In Latin America, Pastors of large thriving churches–and even small ones–are often referred to, and refer to themselves as “el siervo” or the servant. Some exhibit those traits but others do not in anyway act like servants!

Yesterday we were thinking about how God is a loving and serving God in the “intra-trinitarian” relationships. John 13:1-17, however, takes this to a whole other level. Jesus knows that he will soon be killed and so he shows the disciples how much he loves them and is committed to them. He washes their feet.

This is not what one would have expected in the light of verse 3. All things had been put under his power, he had come from the Father and was going to the Father, therefore…you’d expect some sort of demonstration of that power, a demonstration of his origins or a demonstration of his destiny, but no, he washes their feet. Jesus demonstrates his power, his origins and his destiny by serving. Wow!

Now, the role of washing the dust and dirt off the feet of any guest, not only was it not a pleasant job–although I don’t think back then they were a squeamish as we are now–it would have normally been the job of the lowest slave in the household. Jesus is demonstrating the radical nature of his revolution of love. The master and lord of this group of people is taking the role of a slave. So this God, who we have committed our lives to, is not only a servant God, he is a God who loves his disciples enough to serve them as a slave.

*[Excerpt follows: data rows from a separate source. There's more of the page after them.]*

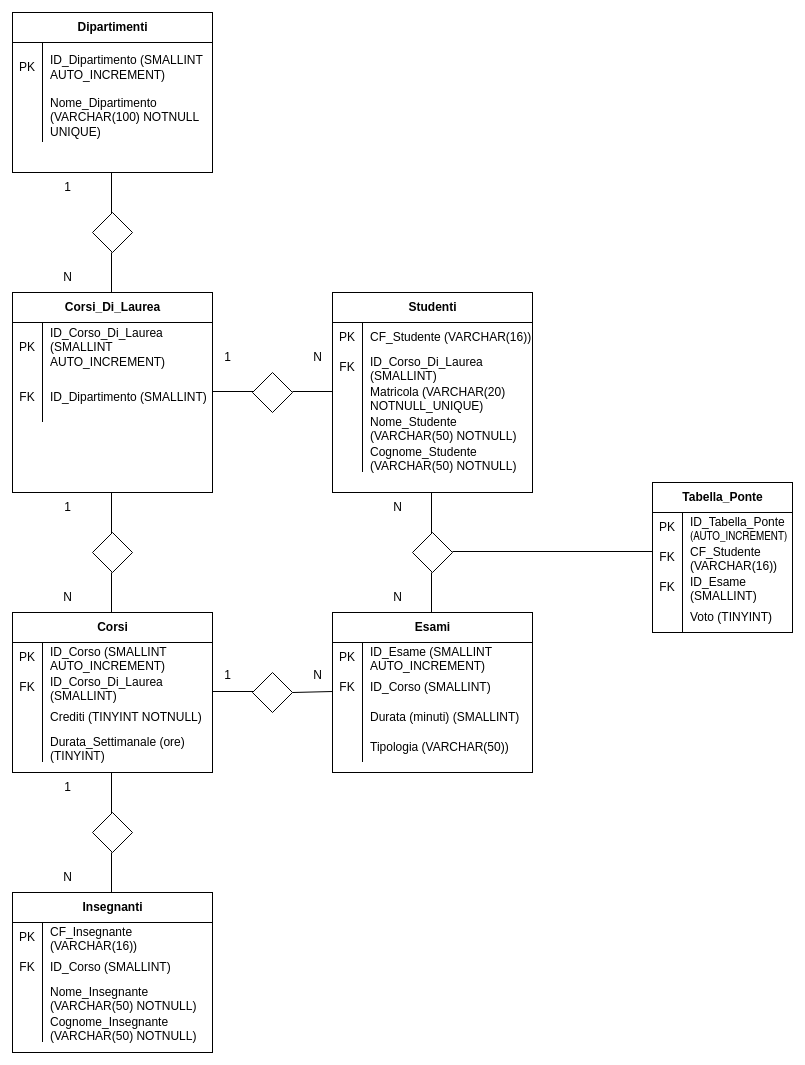
<!DOCTYPE html>
<html lang="it">
<head>
<meta charset="utf-8">
<title>Schema entità-relazioni</title>
<style>
:root { --ink: #000; --paper: #fff; --row: 30px; }
* { box-sizing: border-box; margin: 0; padding: 0; }
body { width: 805px; height: 1065px; overflow: hidden; background: var(--paper); }
.diagram {
  position: relative; width: 805px; height: 1065px; overflow: hidden;
  color: var(--ink); font: 12px/14.4px "Liberation Sans", Arial, sans-serif;
}
.links { position: absolute; left: 0; top: 0; }
.links g { stroke: var(--ink); fill: none; }
.entity {
  position: absolute; left: var(--x); top: var(--y);
  width: 201px; height: var(--h);
  display: flex; flex-direction: column;
  border: 1px solid var(--ink); background: var(--paper);
}
.entity.narrow { width: 141px; }
.entity.tall-rows { --row: 50px; }
.entity h2 {
  flex: none; height: 30px; display: flex; align-items: center; justify-content: center;
  font-size: 12px; font-weight: 700; border-bottom: 1px solid var(--ink);
}
.fields { flex: none; margin-top: -1px; list-style: none; }
.fields li { display: flex; height: var(--row); }
.key {
  flex: none; width: 30px; padding: 1px 1px 0 0;
  display: flex; align-items: center; justify-content: center;
  border-right: 1px solid var(--ink);
}
.field {
  flex: 1; min-width: 0; padding: 3px 0 2px 7px;
  display: flex; align-items: safe center; white-space: nowrap;
}
.condensed { font-family: "TeX Gyre Heros Cn", "Liberation Sans", sans-serif; line-height: 1; }
.count {
  position: absolute; left: calc(var(--x) - 14.5px); top: calc(var(--y) - 7px);
  width: 30px; text-align: center;
}
</style>
</head>
<body>
<main class="diagram">
  <svg class="links" width="805" height="1065" viewBox="0 0 805 1065" aria-hidden="true">
    <defs><polygon id="relation" points="0,-20 20,0 0,20 -20,0"/></defs>
    <g transform="translate(.5 .5)">
      <path d="M111 172V213M111 252V292M111 492V533M111 572V612M111 772V813M111 852V892"/>
      <path d="M212 391H253M292 391H332M431 492V533M431 572V612M452 551H652"/>
      <path d="M212 691H253M292 692L332 691"/>
      <use href="#relation" x="112" y="232"/>
      <use href="#relation" x="272" y="392"/>
      <use href="#relation" x="112" y="552"/>
      <use href="#relation" x="432" y="552"/>
      <use href="#relation" x="272" y="692"/>
      <use href="#relation" x="112" y="832"/>
    </g>
  </svg>

  <section class="entity tall-rows" style="--x:12px;--y:12px;--h:161px">
    <h2>Dipartimenti</h2>
    <ul class="fields">
      <li><div class="key">PK</div><div class="field"><span>ID_Dipartimento (SMALLINT<br>AUTO_INCREMENT)</span></div></li>
      <li><div class="key"></div><div class="field"><span>Nome_Dipartimento<br>(VARCHAR(100) NOTNULL<br>UNIQUE)</span></div></li>
    </ul>
  </section>

  <section class="entity tall-rows" style="--x:12px;--y:292px;--h:201px">
    <h2>Corsi_Di_Laurea</h2>
    <ul class="fields">
      <li><div class="key">PK</div><div class="field"><span>ID_Corso_Di_Laurea<br>(SMALLINT<br>AUTO_INCREMENT)</span></div></li>
      <li><div class="key">FK</div><div class="field"><span>ID_Dipartimento (SMALLINT)</span></div></li>
    </ul>
  </section>

  <section class="entity" style="--x:332px;--y:292px;--h:201px">
    <h2>Studenti</h2>
    <ul class="fields">
      <li><div class="key">PK</div><div class="field"><span>CF_Studente (VARCHAR(16))</span></div></li>
      <li><div class="key">FK</div><div class="field"><span>ID_Corso_Di_Laurea<br>(SMALLINT)</span></div></li>
      <li><div class="key"></div><div class="field"><span>Matricola (VARCHAR(20)<br>NOTNULL_UNIQUE)</span></div></li>
      <li><div class="key"></div><div class="field"><span>Nome_Studente<br>(VARCHAR(50) NOTNULL)</span></div></li>
      <li><div class="key"></div><div class="field"><span>Cognome_Studente<br>(VARCHAR(50) NOTNULL)</span></div></li>
    </ul>
  </section>

  <section class="entity narrow" style="--x:652px;--y:482px;--h:151px">
    <h2>Tabella_Ponte</h2>
    <ul class="fields">
      <li><div class="key">PK</div><div class="field"><span>ID_Tabella_Ponte<br><span class="condensed">(AUTO_INCREMENT)</span></span></div></li>
      <li><div class="key">FK</div><div class="field"><span>CF_Studente<br>(VARCHAR(16))</span></div></li>
      <li><div class="key">FK</div><div class="field"><span>ID_Esame<br>(SMALLINT)</span></div></li>
      <li><div class="key"></div><div class="field"><span>Voto (TINYINT)</span></div></li>
    </ul>
  </section>

  <section class="entity" style="--x:12px;--y:612px;--h:161px">
    <h2>Corsi</h2>
    <ul class="fields">
      <li><div class="key">PK</div><div class="field"><span>ID_Corso (SMALLINT<br>AUTO_INCREMENT)</span></div></li>
      <li><div class="key">FK</div><div class="field"><span>ID_Corso_Di_Laurea<br>(SMALLINT)</span></div></li>
      <li><div class="key"></div><div class="field"><span>Crediti (TINYINT NOTNULL)</span></div></li>
      <li><div class="key"></div><div class="field"><span>Durata_Settimanale (ore)<br>(TINYINT)</span></div></li>
    </ul>
  </section>

  <section class="entity" style="--x:332px;--y:612px;--h:161px">
    <h2>Esami</h2>
    <ul class="fields">
      <li><div class="key">PK</div><div class="field"><span>ID_Esame (SMALLINT<br>AUTO_INCREMENT)</span></div></li>
      <li><div class="key">FK</div><div class="field"><span>ID_Corso (SMALLINT)</span></div></li>
      <li><div class="key"></div><div class="field"><span>Durata (minuti) (SMALLINT)</span></div></li>
      <li><div class="key"></div><div class="field"><span>Tipologia (VARCHAR(50))</span></div></li>
    </ul>
  </section>

  <section class="entity" style="--x:12px;--y:892px;--h:161px">
    <h2>Insegnanti</h2>
    <ul class="fields">
      <li><div class="key">PK</div><div class="field"><span>CF_Insegnante<br>(VARCHAR(16))</span></div></li>
      <li><div class="key">FK</div><div class="field"><span>ID_Corso (SMALLINT)</span></div></li>
      <li><div class="key"></div><div class="field"><span>Nome_Insegnante<br>(VARCHAR(50) NOTNULL)</span></div></li>
      <li><div class="key"></div><div class="field"><span>Cognome_Insegnante<br>(VARCHAR(50) NOTNULL)</span></div></li>
    </ul>
  </section>

  <span class="count" style="--x:67px;--y:187px">1</span>
  <span class="count" style="--x:67px;--y:277px">N</span>
  <span class="count" style="--x:227px;--y:357px">1</span>
  <span class="count" style="--x:317px;--y:357px">N</span>
  <span class="count" style="--x:67px;--y:507px">1</span>
  <span class="count" style="--x:67px;--y:597px">N</span>
  <span class="count" style="--x:397px;--y:507px">N</span>
  <span class="count" style="--x:397px;--y:597px">N</span>
  <span class="count" style="--x:227px;--y:675px">1</span>
  <span class="count" style="--x:317px;--y:675px">N</span>
  <span class="count" style="--x:67px;--y:787px">1</span>
  <span class="count" style="--x:67px;--y:877px">N</span>
</main>
</body>
</html>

The little interaction between Jesus and Peter is incredible. Peter, in his normal heroic way, tells Jesus that he can’t wash his feet. This inverted pride of Peter is rebuked by Jesus. In doing this Jesus says a very surprising thing. Verse 8 Jesus tells Peter, “unless I wash you, you have no part with me”. What Jesus is actually saying beggars belief, “unless you allow me to serve you, you have no part with me”. We need the humility to allow the King of kings to serve us. So paraphrasing John F. Kennedy, “ask not what you can do for God, but what God has done for you”.

Verses 12-16 tell us then what all this means. I am guessing that the answer to Jesus’ question, “do you understand what I have done for you” would probably have been an unqualified, “Ummm”. He spells it out. He shows them the true quality of greatness and status. “Yes I am your master but in being your master I serve you to a most radical extent”. This is an example to the disciples. To be a master and lord is to serve even in the most menial tasks.

The final verse finishes with yet another stunning truth: blessing is found in service. Blessing is not found in status, power, wealth, respect or any other thing that the world sees as a blessing. Blessing is found in serving in the most menial of tasks. This service is not heroic but it does bring blessing.